There were fifty trade guilds in medieval York - some fairly self-explanatory, such as the societies governing butchers, bakers and carpenters; others rather more obscure, like the cordwainers, for example. (A cordwainer was responsible for quality footwear - only the poor unwashed would take their disintegrating shoes to a cobbler).
The great legacy of these proto-trade-unions-cum-amateur-dramatic societies was the cycle of 14th century religious dramas which presented the Bible as a unique, interactive roadshow wending its way through the streets of York (a tradition to be revived again this year when the Wagon Plays roll out in September). The other great bequest of was their meeting halls; of which four remain, though it can be a devil of a job gaining access at a time when all of them are open.
Fortunately the greatest and grandest, the Merchant Adventurer’s Hall, can be visited all year round (the cafe comes highly recommended too). As for the others, you may need to join the relevant guild, or get invited to a lavish wedding reception, to see what goes on inside them. But the York Resident’s First weekend, which takes place annually in late January, afforded the rare opportunity for a complete guild hall crawl.
First up, Jacob’s Well in Trinity Lane off Mickelgate. This is the only one not to have originally been built as a trade hall, though it currently hosts meetings of the Butcher’s Guild, and has undergone a fair amount of butchery in its 550 year history. Originally part of the Benedictine monastery of Holy Trinity, it later became the home of Isabel Ward, the last prioress of Clementhorpe, whose annual rent, rather romantically, was a single red rose payable on Midsummer Day. That’s probably 20,000 bouquets of red roses in today’s money. In the 18th century the building gained an additional brick upper storey when it functioned as a coach house, stables and pub. The top heavy Georgian extension came down again in 1991; though the building’s incarnation as a pub is commemorated by the elaborately carved canopy above the door - though this is another transplant, having originally framed the entrance of the demolished Wheatsheaf pub in Davygate.
15th C boss above the stairwell at Jacob's Well - the only extant part of the original roof
From here we move on to Peaseholme Greeen, site of St Anthony’s Hall, dedicated in 1446 as a general purpose building for guilds that lacked a headquarters of their own.
St Anthony's Hall. Peaseholme Green

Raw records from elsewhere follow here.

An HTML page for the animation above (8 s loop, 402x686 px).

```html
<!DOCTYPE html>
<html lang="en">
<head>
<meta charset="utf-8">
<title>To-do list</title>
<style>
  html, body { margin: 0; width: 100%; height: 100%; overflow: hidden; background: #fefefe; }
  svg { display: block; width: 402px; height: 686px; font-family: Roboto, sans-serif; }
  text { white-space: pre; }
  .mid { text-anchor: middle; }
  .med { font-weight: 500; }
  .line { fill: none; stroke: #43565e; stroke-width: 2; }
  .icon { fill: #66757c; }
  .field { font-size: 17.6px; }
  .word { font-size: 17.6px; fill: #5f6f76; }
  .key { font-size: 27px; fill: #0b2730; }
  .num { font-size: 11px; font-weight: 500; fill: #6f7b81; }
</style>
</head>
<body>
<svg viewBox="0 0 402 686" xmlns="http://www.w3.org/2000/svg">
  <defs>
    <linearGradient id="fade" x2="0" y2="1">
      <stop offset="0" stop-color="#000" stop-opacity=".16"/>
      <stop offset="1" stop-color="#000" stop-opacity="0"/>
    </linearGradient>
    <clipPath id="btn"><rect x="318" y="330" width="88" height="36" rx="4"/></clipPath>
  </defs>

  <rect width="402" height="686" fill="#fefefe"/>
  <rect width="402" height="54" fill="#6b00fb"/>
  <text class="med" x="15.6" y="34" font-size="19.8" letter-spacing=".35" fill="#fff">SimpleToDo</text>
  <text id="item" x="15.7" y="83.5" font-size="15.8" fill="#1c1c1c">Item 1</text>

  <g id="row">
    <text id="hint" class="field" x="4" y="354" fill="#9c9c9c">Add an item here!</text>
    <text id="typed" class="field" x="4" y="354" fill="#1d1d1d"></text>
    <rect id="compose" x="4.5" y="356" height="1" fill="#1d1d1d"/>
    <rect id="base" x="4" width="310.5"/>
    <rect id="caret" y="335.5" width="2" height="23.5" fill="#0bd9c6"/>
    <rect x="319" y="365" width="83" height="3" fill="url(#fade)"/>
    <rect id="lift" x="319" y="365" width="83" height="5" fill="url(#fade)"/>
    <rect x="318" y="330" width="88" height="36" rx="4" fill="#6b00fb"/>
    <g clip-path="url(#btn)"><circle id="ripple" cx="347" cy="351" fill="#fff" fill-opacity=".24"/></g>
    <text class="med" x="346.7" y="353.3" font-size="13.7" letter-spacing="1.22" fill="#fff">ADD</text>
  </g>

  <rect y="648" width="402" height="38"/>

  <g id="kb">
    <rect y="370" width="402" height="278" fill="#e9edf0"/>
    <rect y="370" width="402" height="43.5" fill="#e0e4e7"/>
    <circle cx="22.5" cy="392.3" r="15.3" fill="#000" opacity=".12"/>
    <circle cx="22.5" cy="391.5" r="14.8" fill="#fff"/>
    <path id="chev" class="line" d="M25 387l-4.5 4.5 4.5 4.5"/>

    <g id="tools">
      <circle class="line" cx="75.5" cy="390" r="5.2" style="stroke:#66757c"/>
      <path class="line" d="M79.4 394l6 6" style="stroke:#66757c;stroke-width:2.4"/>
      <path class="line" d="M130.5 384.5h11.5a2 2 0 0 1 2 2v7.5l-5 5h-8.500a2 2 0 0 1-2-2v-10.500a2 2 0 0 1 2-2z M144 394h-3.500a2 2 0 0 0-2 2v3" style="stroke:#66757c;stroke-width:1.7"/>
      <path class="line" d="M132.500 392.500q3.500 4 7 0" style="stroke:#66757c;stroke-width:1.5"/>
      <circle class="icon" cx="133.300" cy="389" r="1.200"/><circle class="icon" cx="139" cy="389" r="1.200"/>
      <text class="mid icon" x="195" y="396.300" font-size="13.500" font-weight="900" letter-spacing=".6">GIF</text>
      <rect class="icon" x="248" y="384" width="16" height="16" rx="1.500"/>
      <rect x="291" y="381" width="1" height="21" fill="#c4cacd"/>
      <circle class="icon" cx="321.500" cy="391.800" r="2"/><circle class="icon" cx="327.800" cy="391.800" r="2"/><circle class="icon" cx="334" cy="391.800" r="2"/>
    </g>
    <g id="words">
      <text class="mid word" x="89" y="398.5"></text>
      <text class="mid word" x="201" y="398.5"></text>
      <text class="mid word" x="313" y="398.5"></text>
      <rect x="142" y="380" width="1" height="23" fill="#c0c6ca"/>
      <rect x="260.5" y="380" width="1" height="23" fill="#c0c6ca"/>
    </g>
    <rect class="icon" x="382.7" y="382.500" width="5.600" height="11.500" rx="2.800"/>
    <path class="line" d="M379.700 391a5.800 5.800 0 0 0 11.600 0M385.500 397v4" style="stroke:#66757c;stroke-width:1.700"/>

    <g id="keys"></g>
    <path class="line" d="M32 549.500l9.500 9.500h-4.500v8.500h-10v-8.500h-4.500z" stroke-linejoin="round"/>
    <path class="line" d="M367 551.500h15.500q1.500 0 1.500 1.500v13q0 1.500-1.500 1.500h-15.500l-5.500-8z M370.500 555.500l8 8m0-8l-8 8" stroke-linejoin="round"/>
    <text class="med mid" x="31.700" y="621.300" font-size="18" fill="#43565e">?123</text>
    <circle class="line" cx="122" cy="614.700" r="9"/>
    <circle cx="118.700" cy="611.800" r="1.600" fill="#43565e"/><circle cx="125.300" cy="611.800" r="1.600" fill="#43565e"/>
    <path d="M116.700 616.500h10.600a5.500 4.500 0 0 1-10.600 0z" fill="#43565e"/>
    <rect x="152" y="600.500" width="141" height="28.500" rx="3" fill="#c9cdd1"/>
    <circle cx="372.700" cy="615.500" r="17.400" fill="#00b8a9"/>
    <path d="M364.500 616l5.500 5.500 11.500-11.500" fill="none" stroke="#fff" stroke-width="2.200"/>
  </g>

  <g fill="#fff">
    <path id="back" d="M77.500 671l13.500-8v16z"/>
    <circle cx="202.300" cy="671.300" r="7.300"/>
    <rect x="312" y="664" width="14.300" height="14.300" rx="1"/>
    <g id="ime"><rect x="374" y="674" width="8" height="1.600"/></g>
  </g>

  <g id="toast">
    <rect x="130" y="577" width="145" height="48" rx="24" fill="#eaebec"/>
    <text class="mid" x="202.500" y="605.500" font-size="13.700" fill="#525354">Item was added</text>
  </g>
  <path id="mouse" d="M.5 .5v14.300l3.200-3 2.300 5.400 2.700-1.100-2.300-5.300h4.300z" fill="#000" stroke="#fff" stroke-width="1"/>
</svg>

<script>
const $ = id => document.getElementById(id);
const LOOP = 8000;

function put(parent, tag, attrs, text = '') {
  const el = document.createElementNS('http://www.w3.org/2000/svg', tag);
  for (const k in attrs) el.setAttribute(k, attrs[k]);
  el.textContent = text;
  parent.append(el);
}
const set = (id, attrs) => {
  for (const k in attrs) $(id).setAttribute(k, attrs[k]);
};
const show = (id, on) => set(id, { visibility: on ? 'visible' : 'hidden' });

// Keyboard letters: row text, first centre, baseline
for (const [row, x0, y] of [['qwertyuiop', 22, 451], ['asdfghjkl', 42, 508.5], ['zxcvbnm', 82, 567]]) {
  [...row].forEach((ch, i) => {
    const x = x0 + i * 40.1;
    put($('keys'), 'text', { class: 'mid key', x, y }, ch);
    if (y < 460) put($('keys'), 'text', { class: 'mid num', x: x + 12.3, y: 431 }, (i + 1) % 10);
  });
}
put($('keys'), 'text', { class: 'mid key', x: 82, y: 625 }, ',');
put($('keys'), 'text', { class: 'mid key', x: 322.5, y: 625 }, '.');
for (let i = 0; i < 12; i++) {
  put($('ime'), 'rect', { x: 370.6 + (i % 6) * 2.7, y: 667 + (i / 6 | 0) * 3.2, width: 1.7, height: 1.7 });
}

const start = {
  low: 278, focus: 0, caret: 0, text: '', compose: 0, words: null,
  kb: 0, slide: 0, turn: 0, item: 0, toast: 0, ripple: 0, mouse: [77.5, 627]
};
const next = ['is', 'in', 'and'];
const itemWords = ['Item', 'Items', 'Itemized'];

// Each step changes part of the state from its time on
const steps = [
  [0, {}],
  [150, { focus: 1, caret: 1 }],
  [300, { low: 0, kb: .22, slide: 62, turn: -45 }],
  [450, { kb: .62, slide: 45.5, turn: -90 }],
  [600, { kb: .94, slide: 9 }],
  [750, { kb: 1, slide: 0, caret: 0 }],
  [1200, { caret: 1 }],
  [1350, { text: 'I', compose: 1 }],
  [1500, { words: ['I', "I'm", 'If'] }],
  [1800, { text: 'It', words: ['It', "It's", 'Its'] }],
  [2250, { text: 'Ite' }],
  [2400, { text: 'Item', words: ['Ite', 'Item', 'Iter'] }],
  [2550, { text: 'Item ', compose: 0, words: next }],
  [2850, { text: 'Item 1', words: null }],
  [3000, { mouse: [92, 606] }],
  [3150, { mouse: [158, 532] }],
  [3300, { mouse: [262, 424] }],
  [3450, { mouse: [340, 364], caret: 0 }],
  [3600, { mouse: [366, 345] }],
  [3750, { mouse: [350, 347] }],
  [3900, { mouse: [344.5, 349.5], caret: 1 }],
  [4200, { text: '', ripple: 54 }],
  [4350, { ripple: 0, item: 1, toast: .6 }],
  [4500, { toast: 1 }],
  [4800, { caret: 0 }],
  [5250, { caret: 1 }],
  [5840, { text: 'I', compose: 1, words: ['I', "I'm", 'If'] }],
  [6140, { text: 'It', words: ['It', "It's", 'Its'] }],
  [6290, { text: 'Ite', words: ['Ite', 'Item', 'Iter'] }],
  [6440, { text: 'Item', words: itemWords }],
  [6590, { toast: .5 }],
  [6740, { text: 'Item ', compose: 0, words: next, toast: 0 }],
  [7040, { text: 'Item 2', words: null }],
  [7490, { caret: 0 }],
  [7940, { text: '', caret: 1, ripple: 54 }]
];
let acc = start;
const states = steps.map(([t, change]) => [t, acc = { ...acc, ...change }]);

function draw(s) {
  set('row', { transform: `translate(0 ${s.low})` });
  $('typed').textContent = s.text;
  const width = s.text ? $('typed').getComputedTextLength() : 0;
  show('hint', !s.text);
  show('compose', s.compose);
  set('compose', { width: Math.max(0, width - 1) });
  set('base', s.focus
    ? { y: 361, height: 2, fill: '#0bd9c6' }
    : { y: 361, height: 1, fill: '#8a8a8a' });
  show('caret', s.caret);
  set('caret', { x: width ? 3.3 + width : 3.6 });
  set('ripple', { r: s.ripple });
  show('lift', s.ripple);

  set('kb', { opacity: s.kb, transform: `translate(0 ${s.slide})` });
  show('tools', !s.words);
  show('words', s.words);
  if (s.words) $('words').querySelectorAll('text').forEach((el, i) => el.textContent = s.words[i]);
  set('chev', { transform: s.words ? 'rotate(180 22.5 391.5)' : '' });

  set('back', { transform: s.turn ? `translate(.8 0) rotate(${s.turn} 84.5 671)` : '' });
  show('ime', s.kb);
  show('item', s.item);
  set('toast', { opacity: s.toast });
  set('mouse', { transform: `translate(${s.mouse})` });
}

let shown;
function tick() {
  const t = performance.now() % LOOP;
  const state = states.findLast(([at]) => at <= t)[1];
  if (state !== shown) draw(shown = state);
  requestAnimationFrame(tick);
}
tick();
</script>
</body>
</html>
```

A clue as to who met here can be found in the carved roof boss illustrating a particularly succulent-looking porker, the animal associated with St Anthony - patron saint both of butchers and skin diseases - who defeated Satan in the body of a ferocious pig. Henry VIII was entertained here with his fifth wife, Katherine Howard. Since then it’s been a house of correction for fallen women, a charitable Bluecoat school and the sadly-missed Quilt Museum. It’s now occupied by a church.

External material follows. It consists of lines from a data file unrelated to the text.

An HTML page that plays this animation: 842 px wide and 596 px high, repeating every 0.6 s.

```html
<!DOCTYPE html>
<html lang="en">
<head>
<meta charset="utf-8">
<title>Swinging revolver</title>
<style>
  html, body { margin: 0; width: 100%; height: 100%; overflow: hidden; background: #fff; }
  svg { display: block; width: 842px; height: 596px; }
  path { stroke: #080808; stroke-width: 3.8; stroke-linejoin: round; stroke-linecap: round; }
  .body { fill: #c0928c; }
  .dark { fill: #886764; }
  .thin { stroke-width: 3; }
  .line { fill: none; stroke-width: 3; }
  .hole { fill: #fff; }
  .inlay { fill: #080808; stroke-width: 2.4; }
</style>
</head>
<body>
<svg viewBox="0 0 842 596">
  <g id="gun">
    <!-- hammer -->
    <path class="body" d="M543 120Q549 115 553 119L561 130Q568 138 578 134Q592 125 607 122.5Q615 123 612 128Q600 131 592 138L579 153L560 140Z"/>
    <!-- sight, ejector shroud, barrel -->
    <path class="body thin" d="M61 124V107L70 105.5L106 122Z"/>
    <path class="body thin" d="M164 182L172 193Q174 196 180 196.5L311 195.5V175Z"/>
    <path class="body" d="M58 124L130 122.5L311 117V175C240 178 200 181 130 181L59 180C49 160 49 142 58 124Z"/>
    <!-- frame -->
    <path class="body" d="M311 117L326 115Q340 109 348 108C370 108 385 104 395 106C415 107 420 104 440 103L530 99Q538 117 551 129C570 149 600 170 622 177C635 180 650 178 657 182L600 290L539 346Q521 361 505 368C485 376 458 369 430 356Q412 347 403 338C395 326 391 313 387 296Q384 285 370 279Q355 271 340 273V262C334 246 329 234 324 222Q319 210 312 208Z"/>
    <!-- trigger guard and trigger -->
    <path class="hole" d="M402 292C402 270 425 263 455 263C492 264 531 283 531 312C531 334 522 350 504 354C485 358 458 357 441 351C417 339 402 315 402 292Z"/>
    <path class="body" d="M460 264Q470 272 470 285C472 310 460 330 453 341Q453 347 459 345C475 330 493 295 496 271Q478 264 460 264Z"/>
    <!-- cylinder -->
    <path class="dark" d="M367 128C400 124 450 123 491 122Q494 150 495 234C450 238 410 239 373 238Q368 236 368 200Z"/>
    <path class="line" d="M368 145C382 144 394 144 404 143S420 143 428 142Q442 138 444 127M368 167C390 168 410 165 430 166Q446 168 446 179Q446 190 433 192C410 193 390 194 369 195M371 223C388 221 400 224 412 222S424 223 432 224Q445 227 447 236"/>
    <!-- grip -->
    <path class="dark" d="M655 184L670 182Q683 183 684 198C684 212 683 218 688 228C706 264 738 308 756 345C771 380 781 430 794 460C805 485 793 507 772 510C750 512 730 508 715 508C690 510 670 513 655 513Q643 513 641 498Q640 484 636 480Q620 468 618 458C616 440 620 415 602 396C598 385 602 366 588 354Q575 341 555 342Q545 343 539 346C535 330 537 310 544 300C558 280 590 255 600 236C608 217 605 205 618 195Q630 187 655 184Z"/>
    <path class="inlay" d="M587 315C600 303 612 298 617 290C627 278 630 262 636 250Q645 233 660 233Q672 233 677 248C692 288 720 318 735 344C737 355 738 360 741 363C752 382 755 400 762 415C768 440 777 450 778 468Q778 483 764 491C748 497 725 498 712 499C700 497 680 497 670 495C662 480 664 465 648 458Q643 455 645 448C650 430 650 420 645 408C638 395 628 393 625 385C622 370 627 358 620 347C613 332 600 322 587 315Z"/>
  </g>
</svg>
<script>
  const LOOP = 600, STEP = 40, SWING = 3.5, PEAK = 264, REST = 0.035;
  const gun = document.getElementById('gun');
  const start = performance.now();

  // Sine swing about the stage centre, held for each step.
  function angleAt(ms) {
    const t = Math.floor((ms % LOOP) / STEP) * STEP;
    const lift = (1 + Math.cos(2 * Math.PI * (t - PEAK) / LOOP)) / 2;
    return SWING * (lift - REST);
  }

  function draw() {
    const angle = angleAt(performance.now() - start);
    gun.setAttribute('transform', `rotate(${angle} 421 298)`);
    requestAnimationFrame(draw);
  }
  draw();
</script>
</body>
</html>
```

One Satanic pig, spit-roasted on a crucifix
A short stroll from here at Aldwark, the Merchant Taylors’ Hall was the only one to rival that of the Merchant Adventurers’ for size and prestige. Originally it would have looked very similar, though its half-timbered walls were re-clad in the early 18th century in more fashionable and durable brick.
The Merchant Taylor's Hall, Aldwark
Notable here are multiple examples of a coat of arms featuring two rampant camels - not an animal you’d normally expect to find in York - though it is associated with the guild’s camel-skin-clad patron John the Baptist (a stained glass image of the saint can also be found at Holy Trinity Goodramgate, with the hump and hooves clearly hanging round his waist).
It’s a pity he Merchant Taylors’ hall isn’t open more often, as it offers perhaps the most satisfying fusion of York’s artistic heritage, ancient and modern. The great east window was reglazed by the stained glass artist Helen Whittaker of Barley Studio in 2015 to commemorate the 600th anniversary of the hall.
And above the window is a stunning royal coat of arms commissioned in 1964 from the wood-carver Dick Reid (who somehow managed to get it down from his attic studio in Stonegate). This was the masterpiece that established Reid’s career as York’s contemporary answer to Grinling Gibbons. When the finials of the door canopy at Jacob’s Well were vandalised, there was only one man who could be called upon to replace them. Half a century since the guilds were established, York’s reputation for master craftsmanship remains undiminished.
Replacement carved finial at Jacob's Well and the royal coat of arms at the Merchant Taylor's Hall: both the work of Dick Reid OBE